The amiable one-time lawmaker says the challenges he had to overcome to score an unlikely election victory will again face Malaysia's opposition when it contests statewide polls expected within months.

A political earthquake in 2008 national elections, which shook the ruling Barisan Nasional coalition's half-century grip on power, has rendered timber-rich Sarawak and neighbouring Sabah state extremely strategic.

With Borneo now one of its last bastions of support, the coalition must fend off the resurgent opposition led by Anwar Ibrahim and retain its hold there in the next national elections if it wants to stay in office.

The upcoming Sarawak state polls will be a keenly watched bellwether with far-reaching implications for the multicultural, Muslim-majority nation which Barisan Nasional has ruled since independence in 1957.

But Harrison Ngau is quite sure that going on past performance, the coalition -- fronted in Sarawak by ageing chief minister Taib Mahmud, who has been in power for 29 years -- will put up a tough fight.

"It was a nightmare and still remains a nightmare for the opposition to win in Sarawak polls," said Ngau, who served one term in parliament in the 1990s and is now a leading lawyer campaigning for native land rights.

When he decided to stand for office as an independent, no one gave him a chance of winning as his constituency was so huge, with voters scattered across jungles reachable only by boat, four-wheel-drive vehicles and plane.

"We had to campaign in Bario (highlands district) but we could not get a flight nor send our election pamphlets. The order from BN was: 'Ngau should not set foot in Bario. His posters should not be seen here'," he said.

Facing defeat, he came up with the idea of smuggling his election posters by hiding them inside empty biscuit tins, and air freighting them secretly to Bario, where they were quietly intercepted by friends.

"The next morning my posters were hanging in Bario. It shocked my BN rival. To win elections in Sarawak one has to behave like a commando," said the 49-year-old in his offices in the coastal town of Miri.

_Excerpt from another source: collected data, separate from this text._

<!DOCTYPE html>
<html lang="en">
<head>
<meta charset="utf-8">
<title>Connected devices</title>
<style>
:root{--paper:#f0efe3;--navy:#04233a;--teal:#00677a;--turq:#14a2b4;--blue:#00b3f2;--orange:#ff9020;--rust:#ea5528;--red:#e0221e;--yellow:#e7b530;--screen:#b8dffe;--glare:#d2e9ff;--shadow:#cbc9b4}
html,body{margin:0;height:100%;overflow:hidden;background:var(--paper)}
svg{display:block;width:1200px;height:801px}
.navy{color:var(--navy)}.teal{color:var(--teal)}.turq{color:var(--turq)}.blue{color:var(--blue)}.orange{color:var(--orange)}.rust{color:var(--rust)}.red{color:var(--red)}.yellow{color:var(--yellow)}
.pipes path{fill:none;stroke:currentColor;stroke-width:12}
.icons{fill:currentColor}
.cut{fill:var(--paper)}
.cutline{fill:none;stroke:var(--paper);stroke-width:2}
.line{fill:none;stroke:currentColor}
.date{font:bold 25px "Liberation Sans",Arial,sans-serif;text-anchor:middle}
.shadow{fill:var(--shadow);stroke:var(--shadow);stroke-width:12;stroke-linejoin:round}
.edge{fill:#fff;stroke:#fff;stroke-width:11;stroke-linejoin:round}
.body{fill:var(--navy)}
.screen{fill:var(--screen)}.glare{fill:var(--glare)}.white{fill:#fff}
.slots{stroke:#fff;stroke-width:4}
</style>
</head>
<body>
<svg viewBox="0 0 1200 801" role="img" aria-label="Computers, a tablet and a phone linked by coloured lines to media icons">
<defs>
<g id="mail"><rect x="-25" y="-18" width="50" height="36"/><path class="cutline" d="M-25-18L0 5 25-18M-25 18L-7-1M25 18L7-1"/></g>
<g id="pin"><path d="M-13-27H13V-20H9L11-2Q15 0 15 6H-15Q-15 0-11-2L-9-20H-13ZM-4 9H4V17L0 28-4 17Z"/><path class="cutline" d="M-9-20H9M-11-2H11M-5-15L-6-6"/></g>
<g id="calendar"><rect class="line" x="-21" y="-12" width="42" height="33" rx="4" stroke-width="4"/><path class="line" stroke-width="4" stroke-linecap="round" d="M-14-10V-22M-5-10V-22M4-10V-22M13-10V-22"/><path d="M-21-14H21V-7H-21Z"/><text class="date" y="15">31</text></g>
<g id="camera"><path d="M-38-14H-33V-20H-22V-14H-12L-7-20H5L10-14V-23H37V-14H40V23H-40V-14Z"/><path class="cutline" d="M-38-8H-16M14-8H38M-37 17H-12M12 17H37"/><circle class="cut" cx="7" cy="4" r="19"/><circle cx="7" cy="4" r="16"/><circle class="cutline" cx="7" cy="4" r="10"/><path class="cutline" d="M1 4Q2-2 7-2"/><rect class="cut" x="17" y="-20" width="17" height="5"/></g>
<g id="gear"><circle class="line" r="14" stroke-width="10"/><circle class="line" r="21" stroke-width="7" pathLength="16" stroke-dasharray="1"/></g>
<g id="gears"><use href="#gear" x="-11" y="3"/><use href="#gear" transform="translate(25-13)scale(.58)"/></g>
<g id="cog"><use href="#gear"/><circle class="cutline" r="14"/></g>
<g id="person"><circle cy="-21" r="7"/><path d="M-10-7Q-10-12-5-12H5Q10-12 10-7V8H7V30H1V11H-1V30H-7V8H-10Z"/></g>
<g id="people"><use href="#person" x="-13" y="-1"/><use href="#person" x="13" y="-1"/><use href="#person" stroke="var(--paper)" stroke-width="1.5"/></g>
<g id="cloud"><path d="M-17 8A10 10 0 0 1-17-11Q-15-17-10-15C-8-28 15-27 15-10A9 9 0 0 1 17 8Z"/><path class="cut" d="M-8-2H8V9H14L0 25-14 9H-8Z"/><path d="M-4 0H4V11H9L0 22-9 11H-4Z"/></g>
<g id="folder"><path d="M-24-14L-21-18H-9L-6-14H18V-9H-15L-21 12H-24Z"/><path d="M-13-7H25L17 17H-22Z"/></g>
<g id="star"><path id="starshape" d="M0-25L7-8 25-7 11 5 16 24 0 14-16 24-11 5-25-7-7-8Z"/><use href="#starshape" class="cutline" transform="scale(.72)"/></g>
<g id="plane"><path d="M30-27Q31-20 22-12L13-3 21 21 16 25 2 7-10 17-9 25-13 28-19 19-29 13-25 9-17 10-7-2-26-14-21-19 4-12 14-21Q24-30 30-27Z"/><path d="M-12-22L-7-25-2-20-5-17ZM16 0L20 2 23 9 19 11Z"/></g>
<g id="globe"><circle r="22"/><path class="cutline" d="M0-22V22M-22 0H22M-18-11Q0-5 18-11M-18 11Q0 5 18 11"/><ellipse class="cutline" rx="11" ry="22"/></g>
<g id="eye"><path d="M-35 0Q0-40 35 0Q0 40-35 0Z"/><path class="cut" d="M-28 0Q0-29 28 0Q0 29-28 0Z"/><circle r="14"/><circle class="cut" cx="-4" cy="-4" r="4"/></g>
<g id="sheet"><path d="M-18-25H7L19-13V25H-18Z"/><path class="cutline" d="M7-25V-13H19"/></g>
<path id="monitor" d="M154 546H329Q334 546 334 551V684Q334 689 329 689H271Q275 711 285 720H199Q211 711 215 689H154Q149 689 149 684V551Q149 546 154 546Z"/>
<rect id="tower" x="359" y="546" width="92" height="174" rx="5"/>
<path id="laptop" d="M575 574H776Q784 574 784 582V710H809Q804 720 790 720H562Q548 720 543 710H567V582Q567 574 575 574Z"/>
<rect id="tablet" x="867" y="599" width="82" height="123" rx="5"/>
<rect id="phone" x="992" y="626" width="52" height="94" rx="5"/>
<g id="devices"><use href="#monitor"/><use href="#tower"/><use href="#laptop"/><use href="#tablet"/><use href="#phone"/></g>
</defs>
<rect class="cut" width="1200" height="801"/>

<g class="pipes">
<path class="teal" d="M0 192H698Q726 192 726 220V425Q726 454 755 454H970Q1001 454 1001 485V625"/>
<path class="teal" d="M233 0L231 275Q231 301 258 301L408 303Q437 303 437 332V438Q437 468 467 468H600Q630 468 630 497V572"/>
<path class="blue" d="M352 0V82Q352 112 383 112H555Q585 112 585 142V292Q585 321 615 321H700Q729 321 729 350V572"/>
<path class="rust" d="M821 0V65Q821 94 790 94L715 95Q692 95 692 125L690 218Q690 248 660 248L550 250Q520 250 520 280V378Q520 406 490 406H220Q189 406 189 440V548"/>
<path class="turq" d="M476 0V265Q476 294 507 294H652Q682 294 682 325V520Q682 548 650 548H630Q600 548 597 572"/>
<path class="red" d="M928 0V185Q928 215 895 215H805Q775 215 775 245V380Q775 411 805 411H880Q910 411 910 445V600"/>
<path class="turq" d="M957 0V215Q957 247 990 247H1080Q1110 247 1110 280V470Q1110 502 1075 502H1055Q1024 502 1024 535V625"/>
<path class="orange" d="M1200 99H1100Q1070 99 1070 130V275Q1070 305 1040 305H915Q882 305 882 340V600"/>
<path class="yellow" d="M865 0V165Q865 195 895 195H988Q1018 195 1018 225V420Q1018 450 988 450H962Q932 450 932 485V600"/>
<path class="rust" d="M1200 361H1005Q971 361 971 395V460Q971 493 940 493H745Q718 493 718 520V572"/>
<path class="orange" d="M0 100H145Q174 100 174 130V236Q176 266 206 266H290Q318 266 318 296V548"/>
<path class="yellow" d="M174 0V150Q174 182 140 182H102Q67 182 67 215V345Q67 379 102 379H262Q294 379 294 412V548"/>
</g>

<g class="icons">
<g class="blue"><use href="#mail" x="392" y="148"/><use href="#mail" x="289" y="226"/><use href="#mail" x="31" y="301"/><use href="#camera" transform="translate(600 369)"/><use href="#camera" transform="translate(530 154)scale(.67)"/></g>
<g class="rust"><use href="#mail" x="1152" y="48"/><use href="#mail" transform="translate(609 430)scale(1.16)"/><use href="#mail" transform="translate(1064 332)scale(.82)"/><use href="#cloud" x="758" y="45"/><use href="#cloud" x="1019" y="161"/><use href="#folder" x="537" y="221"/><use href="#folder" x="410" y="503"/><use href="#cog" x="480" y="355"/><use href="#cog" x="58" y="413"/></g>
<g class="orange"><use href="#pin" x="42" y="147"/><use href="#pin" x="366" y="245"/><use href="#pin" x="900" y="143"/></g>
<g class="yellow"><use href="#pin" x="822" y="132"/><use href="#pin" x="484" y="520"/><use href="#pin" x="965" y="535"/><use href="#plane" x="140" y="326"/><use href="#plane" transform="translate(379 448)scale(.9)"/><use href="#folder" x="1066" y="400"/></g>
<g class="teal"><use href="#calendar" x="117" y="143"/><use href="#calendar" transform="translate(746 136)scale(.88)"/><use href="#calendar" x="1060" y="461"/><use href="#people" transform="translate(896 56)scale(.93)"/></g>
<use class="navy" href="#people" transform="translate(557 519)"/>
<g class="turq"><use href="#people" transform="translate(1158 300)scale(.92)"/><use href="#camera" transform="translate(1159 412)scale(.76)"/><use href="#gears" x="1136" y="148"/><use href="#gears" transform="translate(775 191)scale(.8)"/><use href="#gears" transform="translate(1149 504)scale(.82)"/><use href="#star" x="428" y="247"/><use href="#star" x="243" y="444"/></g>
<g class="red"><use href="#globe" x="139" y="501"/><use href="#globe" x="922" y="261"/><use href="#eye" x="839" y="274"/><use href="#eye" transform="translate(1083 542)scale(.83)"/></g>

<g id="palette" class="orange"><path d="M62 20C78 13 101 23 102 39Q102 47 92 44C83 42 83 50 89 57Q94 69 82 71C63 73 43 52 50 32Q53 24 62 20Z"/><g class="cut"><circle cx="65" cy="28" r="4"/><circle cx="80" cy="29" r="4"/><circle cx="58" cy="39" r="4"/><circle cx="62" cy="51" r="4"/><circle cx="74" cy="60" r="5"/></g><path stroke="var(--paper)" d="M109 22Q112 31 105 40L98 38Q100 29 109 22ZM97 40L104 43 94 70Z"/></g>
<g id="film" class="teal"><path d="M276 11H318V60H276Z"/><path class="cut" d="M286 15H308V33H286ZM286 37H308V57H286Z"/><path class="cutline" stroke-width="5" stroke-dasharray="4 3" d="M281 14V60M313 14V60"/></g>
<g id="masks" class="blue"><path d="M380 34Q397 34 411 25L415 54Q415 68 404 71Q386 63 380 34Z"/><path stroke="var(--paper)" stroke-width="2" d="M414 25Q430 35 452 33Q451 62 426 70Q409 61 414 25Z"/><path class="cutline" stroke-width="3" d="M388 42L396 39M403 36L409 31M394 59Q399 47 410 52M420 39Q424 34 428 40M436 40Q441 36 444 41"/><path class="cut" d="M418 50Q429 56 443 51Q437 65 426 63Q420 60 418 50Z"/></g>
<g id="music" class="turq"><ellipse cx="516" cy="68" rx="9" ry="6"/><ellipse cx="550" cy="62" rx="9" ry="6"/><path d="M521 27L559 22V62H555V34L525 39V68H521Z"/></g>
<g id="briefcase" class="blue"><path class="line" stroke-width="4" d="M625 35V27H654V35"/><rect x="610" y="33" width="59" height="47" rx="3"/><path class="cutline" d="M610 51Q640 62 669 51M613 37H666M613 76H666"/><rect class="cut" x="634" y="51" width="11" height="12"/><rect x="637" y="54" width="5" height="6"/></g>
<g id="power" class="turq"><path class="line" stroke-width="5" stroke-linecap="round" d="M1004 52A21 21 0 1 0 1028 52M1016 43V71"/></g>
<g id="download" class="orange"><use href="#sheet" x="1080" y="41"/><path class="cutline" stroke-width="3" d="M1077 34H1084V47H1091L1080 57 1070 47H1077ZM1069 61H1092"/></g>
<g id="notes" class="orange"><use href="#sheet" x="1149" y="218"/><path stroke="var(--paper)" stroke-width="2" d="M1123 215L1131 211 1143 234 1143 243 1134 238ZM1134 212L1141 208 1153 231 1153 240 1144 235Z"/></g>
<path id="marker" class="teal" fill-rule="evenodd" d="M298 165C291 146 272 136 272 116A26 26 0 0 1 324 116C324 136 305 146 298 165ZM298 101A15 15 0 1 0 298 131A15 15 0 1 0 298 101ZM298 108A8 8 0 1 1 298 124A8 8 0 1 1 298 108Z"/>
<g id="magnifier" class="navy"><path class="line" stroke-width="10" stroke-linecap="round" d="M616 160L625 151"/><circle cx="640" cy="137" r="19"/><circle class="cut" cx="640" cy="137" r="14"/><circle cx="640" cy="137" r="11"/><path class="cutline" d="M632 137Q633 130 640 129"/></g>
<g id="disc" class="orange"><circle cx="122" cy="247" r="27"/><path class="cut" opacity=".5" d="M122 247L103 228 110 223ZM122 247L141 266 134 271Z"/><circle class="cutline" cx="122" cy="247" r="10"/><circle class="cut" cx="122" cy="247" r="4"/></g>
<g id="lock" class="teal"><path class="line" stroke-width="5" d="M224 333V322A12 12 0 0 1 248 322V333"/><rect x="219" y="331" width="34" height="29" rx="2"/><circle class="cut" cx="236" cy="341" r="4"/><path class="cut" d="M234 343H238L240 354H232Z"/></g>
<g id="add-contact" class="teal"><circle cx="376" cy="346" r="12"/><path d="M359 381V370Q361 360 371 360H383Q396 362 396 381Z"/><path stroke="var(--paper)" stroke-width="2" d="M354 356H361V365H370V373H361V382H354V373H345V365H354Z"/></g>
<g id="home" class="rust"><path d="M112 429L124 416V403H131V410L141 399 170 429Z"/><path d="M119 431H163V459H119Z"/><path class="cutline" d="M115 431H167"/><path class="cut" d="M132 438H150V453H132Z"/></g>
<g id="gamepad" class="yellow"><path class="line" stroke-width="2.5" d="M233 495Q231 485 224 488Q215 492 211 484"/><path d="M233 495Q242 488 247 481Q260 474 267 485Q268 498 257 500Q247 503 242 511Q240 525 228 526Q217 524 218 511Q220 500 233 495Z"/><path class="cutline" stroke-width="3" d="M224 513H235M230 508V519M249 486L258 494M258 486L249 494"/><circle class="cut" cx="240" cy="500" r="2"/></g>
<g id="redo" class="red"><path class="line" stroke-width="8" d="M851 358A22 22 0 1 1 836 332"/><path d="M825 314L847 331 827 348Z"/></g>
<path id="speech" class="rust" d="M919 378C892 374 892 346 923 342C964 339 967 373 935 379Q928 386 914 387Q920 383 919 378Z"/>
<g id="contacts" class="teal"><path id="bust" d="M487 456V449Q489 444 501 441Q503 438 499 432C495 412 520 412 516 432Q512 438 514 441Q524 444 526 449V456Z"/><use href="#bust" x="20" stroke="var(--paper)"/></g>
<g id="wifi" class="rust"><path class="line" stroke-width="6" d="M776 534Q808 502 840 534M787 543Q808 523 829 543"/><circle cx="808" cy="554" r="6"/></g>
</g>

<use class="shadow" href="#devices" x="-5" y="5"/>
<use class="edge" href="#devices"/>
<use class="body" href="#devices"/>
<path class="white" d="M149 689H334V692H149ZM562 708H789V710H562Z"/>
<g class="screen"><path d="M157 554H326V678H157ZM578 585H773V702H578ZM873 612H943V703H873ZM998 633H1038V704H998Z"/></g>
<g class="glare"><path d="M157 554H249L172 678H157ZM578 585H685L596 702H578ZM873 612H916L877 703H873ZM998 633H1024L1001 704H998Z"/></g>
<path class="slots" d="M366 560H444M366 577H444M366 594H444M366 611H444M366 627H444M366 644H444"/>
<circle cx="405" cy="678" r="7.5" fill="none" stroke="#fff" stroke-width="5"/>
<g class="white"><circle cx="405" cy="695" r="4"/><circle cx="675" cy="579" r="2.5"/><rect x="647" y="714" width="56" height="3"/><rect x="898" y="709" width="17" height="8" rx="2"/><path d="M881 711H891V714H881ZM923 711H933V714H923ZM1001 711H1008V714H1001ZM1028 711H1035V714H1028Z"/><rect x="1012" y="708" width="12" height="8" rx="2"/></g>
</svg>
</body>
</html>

Ngau says the state remains in thrall to powerful political masters and tycoons who control the timber and plantations industries that have plundered the state's natural resources.

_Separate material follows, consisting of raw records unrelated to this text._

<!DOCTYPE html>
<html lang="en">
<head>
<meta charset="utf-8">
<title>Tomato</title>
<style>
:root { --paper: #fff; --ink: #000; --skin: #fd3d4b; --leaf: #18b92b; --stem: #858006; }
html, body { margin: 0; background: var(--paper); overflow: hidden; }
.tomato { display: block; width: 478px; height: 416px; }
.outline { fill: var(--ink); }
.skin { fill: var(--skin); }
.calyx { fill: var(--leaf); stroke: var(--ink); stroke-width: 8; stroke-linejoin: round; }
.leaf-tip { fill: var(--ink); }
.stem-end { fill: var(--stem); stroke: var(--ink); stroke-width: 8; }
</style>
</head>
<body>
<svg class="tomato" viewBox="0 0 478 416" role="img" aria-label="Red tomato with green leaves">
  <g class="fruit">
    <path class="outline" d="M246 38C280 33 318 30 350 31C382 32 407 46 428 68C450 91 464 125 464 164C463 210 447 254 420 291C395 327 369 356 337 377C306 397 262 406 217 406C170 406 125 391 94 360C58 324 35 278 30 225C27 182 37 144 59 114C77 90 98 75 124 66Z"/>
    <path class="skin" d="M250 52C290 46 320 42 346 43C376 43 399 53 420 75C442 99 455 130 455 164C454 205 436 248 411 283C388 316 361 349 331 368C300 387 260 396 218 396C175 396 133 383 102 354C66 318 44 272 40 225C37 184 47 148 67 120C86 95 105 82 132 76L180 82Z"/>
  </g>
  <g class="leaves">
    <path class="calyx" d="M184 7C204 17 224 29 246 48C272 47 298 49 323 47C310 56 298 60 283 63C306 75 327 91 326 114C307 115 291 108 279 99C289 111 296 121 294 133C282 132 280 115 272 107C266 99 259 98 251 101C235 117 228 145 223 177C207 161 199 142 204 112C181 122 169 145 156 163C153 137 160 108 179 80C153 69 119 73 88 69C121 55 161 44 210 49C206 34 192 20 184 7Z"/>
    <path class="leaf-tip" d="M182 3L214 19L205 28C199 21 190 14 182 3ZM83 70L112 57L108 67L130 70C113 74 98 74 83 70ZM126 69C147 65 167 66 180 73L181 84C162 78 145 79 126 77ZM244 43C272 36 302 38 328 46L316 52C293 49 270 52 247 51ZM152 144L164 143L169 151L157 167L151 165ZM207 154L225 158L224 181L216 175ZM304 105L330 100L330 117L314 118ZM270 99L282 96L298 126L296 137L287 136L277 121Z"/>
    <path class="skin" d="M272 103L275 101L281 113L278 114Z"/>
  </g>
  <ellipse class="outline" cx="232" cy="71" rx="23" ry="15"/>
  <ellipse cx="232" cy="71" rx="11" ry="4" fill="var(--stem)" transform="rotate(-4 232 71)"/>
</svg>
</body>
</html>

The Pakatan Rakyat opposition alliance has set its sights on capturing Sarawak, campaigning on land rights for indigenous people, poverty and allegations of rampant political corruption.

Prime Minister Najib Razak made a historic visit to the Sarawak interior last month, delivering multi-million-dollar development pledges and a promise to survey native lands to pave the way for ownership of ancestral territory.

But decades of exploitation that have stripped the forests and poisoned the waterways, together with their unsuccessful quest for land rights, have left a strong sense of frustration and betrayal among Sarawak's tribes.

"The trust has been damaged. Look, our longhouses are falling apart," said Richard Jengan, a 50-year-old member of the Penan tribe in the remote village of Long Lamai.

"The soil is no longer fertile. It is impossible to hunt or look for food in the jungle," said 45-year-old neighbour Connie Lingga. "I think this time we should vote the opposition."

Baru Bian, the new leader of Anwar's Keadilan party in Sarawak, said the opposition alliance will contest all 71 seats in the state parliament -- currently it holds just seven.

"I am confident that with the mood on the ground we can topple Taib provided vote-buying and threats are not used," Baru Bian said, but admitted their slim resources may be no match for the coalition's vast election machinery.

The state polls will provide Najib with an opportunity to gauge voter sentiment as he prepares for national elections expected to be held in 2011.

In 2008 the coalition was humbled with its worst results ever, losing control of five states and a third of parliamentary seats as ethnic Chinese and Indians swung to the opposition.

Currently, 54 of its 137 seats in parliament are Borneo electorates.

Political analyst Khoo Kay Peng predicted the opposition would do well in urban seats, but said they faced a much more difficult job in the interior, where there is a long-established system of patronage and vote-buying.

"I do not see a change in the state government. It will be tough for the opposition to win because the state is huge and it will need a lot of resources to campaign."